The answer to 1) has to be No: it is not possible (as far as I can see) to give an explicit formula for You just have to work with the recursive formula that gives you in terms of
For 2) also, it does not seem possible to find the limit explicitly. The best that can be done is show that the limit must exist, and that it can be narrowed down to lie in some interval. The value of the limit will depend on the first term of the sequence.
From the equation , you can show by induction that and also that Thus is a decreasing sequence of positive terms. There is a theorem which says that any decreasing sequence that is bounded below must converge to a limit. So we know that this sequence must converge to some limit The big question is whether this limit is actually equal to 0, or whether the sequence converges to a strictly positive limit. In fact, it is true that
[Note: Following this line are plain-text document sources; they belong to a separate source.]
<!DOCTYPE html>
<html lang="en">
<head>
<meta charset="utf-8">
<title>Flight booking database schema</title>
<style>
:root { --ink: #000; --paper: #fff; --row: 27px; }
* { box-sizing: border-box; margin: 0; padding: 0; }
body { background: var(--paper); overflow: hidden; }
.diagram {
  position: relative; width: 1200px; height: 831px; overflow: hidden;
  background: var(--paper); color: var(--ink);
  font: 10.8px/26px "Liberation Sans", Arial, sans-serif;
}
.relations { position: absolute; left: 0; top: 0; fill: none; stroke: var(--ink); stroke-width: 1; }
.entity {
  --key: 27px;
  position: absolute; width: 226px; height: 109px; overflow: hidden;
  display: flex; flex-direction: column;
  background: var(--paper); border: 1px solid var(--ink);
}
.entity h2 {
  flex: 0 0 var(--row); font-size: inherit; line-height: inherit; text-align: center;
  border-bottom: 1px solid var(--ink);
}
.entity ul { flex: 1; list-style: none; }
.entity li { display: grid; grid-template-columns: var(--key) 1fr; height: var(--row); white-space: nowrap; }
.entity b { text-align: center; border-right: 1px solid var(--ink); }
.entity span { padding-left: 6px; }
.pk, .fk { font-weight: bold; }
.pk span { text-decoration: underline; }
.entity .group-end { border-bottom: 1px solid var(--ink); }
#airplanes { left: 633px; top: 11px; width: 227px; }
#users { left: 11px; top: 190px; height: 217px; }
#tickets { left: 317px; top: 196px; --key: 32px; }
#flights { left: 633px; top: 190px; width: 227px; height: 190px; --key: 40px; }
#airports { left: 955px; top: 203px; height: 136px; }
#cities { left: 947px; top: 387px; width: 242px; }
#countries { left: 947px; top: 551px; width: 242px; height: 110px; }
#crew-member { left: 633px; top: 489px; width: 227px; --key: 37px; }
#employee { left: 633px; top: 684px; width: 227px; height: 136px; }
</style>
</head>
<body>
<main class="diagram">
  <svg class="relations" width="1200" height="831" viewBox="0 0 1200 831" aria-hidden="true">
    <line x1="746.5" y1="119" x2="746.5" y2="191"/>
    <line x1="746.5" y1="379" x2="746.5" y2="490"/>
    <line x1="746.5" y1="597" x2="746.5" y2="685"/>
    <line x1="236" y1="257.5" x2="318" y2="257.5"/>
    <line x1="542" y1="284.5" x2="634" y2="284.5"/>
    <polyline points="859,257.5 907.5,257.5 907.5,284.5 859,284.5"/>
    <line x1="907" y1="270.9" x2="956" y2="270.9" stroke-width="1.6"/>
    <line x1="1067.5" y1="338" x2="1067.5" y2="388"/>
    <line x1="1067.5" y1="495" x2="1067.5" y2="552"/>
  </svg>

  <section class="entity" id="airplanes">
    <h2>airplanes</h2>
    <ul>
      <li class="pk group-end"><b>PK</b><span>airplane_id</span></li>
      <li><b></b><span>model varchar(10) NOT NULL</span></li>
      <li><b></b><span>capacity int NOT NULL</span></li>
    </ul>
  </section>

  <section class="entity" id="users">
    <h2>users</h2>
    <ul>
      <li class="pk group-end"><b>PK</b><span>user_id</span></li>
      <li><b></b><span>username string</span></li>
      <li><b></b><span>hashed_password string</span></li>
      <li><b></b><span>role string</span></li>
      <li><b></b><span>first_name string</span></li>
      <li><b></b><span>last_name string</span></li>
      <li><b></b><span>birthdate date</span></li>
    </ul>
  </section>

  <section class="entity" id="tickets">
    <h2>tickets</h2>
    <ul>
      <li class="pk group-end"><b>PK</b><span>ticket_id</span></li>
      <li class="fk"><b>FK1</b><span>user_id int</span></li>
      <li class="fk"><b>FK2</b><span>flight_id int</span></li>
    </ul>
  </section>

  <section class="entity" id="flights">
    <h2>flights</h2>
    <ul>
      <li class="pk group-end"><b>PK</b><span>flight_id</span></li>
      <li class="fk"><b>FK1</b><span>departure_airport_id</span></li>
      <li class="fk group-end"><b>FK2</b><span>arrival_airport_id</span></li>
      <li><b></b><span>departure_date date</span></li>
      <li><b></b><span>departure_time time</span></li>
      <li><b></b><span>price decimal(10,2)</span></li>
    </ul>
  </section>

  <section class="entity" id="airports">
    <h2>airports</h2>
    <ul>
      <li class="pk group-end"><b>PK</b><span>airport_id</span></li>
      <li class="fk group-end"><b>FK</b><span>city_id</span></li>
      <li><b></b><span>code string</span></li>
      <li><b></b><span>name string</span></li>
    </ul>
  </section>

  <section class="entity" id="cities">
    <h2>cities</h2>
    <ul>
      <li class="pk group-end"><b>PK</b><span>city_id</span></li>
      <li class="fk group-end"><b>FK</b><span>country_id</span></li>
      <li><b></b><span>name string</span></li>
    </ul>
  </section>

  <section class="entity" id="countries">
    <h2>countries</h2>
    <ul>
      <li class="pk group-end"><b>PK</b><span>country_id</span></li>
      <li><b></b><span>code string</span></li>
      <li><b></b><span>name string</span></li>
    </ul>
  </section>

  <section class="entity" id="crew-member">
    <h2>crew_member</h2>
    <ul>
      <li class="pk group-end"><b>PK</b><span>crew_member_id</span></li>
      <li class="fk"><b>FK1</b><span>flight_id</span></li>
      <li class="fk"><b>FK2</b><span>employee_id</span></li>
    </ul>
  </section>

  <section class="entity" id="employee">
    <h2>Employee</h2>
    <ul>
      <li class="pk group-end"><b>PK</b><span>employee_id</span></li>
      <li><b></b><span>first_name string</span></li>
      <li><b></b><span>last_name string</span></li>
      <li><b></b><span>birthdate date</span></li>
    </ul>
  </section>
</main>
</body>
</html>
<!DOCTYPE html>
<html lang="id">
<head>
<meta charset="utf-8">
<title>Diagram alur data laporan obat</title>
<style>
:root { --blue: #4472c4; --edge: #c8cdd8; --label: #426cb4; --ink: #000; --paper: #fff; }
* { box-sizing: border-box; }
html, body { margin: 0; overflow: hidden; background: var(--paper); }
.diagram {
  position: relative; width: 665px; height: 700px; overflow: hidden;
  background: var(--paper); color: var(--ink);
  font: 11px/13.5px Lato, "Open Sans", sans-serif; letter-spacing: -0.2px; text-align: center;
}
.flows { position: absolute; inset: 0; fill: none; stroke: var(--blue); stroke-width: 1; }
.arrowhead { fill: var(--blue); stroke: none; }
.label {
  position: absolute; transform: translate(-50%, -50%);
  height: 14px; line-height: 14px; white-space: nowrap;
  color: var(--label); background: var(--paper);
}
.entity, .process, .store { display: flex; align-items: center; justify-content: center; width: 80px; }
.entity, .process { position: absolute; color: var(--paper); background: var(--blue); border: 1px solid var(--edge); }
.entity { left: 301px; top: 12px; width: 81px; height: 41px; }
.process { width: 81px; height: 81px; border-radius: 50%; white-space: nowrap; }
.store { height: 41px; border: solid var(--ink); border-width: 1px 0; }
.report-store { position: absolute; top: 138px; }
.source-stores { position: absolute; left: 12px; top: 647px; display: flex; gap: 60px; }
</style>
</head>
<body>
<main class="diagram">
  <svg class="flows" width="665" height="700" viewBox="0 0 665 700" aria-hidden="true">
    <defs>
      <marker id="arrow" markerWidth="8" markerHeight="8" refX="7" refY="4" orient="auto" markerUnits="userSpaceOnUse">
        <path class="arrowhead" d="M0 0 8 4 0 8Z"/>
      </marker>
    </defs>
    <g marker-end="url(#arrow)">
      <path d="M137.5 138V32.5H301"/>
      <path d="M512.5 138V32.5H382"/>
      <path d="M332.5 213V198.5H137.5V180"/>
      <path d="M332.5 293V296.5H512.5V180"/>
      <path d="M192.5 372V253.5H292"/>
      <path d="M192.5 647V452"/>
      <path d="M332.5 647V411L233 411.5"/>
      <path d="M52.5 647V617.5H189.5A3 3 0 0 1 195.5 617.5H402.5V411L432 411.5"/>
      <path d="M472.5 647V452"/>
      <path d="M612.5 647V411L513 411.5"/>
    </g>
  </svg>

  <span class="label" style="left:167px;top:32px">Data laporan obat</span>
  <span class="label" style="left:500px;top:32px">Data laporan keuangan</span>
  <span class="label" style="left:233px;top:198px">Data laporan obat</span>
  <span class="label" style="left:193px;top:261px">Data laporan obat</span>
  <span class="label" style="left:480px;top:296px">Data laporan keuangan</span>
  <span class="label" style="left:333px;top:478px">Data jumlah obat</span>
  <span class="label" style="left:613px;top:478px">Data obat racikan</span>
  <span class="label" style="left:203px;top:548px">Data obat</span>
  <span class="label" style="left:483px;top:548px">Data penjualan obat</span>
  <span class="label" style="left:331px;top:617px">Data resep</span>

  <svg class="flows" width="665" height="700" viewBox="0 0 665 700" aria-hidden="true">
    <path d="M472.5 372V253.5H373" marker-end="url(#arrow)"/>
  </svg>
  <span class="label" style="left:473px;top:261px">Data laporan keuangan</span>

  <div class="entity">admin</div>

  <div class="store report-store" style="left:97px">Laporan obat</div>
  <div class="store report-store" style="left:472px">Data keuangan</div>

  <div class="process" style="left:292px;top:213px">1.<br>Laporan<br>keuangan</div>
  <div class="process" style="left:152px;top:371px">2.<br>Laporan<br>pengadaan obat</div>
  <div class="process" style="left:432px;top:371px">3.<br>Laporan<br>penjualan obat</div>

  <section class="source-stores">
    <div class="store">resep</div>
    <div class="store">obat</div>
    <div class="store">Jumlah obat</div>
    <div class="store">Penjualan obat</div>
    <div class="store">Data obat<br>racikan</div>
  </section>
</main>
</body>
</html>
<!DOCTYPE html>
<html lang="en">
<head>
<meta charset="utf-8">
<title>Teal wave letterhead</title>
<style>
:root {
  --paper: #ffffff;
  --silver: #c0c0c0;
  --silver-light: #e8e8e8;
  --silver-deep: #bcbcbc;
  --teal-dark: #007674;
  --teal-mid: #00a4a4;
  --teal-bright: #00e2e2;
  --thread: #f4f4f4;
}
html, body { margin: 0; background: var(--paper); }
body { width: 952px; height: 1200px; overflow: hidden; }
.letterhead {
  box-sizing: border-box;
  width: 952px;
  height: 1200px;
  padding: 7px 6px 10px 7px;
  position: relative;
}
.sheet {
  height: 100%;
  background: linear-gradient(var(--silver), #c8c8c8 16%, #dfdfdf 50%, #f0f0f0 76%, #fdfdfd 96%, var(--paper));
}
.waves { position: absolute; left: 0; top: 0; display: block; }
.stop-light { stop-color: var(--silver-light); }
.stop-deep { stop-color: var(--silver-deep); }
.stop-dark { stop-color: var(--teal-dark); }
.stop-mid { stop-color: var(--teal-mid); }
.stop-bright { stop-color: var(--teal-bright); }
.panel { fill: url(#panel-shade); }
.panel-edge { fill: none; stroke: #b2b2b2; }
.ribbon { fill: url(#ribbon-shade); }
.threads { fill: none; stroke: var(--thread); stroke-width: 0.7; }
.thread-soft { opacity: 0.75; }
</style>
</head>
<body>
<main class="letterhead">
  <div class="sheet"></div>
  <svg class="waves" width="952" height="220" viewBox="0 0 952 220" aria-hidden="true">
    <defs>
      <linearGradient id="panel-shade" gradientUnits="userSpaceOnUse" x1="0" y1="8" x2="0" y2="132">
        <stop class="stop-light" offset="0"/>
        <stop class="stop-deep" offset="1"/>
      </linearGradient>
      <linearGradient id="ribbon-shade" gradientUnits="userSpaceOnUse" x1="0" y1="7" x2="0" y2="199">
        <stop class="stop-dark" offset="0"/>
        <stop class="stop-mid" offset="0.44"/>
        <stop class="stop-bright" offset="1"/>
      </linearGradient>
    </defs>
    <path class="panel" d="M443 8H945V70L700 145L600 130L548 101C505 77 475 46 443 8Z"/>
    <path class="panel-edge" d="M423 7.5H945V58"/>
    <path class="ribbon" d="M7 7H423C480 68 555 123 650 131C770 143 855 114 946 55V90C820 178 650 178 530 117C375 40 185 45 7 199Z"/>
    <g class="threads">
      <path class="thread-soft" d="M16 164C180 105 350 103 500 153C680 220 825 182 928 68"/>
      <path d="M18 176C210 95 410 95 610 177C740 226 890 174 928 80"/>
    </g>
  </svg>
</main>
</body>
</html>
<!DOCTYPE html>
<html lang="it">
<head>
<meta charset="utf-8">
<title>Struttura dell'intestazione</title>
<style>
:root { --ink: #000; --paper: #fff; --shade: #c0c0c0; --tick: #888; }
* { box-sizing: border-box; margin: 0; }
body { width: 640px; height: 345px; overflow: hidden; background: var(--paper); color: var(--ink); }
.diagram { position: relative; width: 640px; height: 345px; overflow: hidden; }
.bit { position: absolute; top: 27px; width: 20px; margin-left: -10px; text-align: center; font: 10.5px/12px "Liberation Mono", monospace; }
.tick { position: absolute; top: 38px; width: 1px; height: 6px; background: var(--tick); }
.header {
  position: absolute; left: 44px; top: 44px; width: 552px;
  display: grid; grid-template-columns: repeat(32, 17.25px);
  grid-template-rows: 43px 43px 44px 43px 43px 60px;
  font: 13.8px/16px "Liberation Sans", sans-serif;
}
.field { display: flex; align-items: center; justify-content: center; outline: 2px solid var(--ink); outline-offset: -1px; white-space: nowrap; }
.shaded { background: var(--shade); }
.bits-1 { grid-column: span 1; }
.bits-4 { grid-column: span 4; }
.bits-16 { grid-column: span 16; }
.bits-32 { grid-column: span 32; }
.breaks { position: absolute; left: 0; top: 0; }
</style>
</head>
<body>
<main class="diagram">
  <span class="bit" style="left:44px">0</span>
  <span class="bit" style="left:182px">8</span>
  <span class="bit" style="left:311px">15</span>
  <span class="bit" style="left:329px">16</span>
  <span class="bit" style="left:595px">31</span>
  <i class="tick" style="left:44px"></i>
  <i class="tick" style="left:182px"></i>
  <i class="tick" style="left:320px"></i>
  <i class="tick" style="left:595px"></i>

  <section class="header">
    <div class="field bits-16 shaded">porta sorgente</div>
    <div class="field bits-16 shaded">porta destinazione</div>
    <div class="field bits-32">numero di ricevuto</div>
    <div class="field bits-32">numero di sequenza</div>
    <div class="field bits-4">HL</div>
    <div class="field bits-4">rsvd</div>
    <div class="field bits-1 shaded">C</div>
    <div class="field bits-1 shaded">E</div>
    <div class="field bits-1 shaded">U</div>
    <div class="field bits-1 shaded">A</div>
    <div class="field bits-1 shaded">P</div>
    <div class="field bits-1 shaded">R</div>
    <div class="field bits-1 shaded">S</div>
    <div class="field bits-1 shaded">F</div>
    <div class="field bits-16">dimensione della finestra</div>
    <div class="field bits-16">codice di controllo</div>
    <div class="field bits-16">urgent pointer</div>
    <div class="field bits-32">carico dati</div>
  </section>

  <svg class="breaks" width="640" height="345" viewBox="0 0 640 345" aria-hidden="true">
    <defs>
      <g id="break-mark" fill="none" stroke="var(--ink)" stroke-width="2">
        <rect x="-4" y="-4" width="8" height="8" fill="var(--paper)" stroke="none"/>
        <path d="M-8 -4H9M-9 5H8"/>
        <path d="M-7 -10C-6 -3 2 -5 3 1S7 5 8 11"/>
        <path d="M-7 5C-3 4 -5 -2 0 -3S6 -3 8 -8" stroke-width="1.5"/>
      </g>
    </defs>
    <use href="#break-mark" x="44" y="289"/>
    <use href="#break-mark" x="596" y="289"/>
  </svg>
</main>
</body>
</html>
To see that, write for the first term of the sequence, so that Since the sequence decreases, it follows that for all n. Therefore for each n=1,2,3,... . It follows that
(sum of geometric series). If you now let on both sides, you find that Therefore
Thus the limit of the sequence is strictly positive, and lies between and I don't see any way of narrowing it down more closely than that.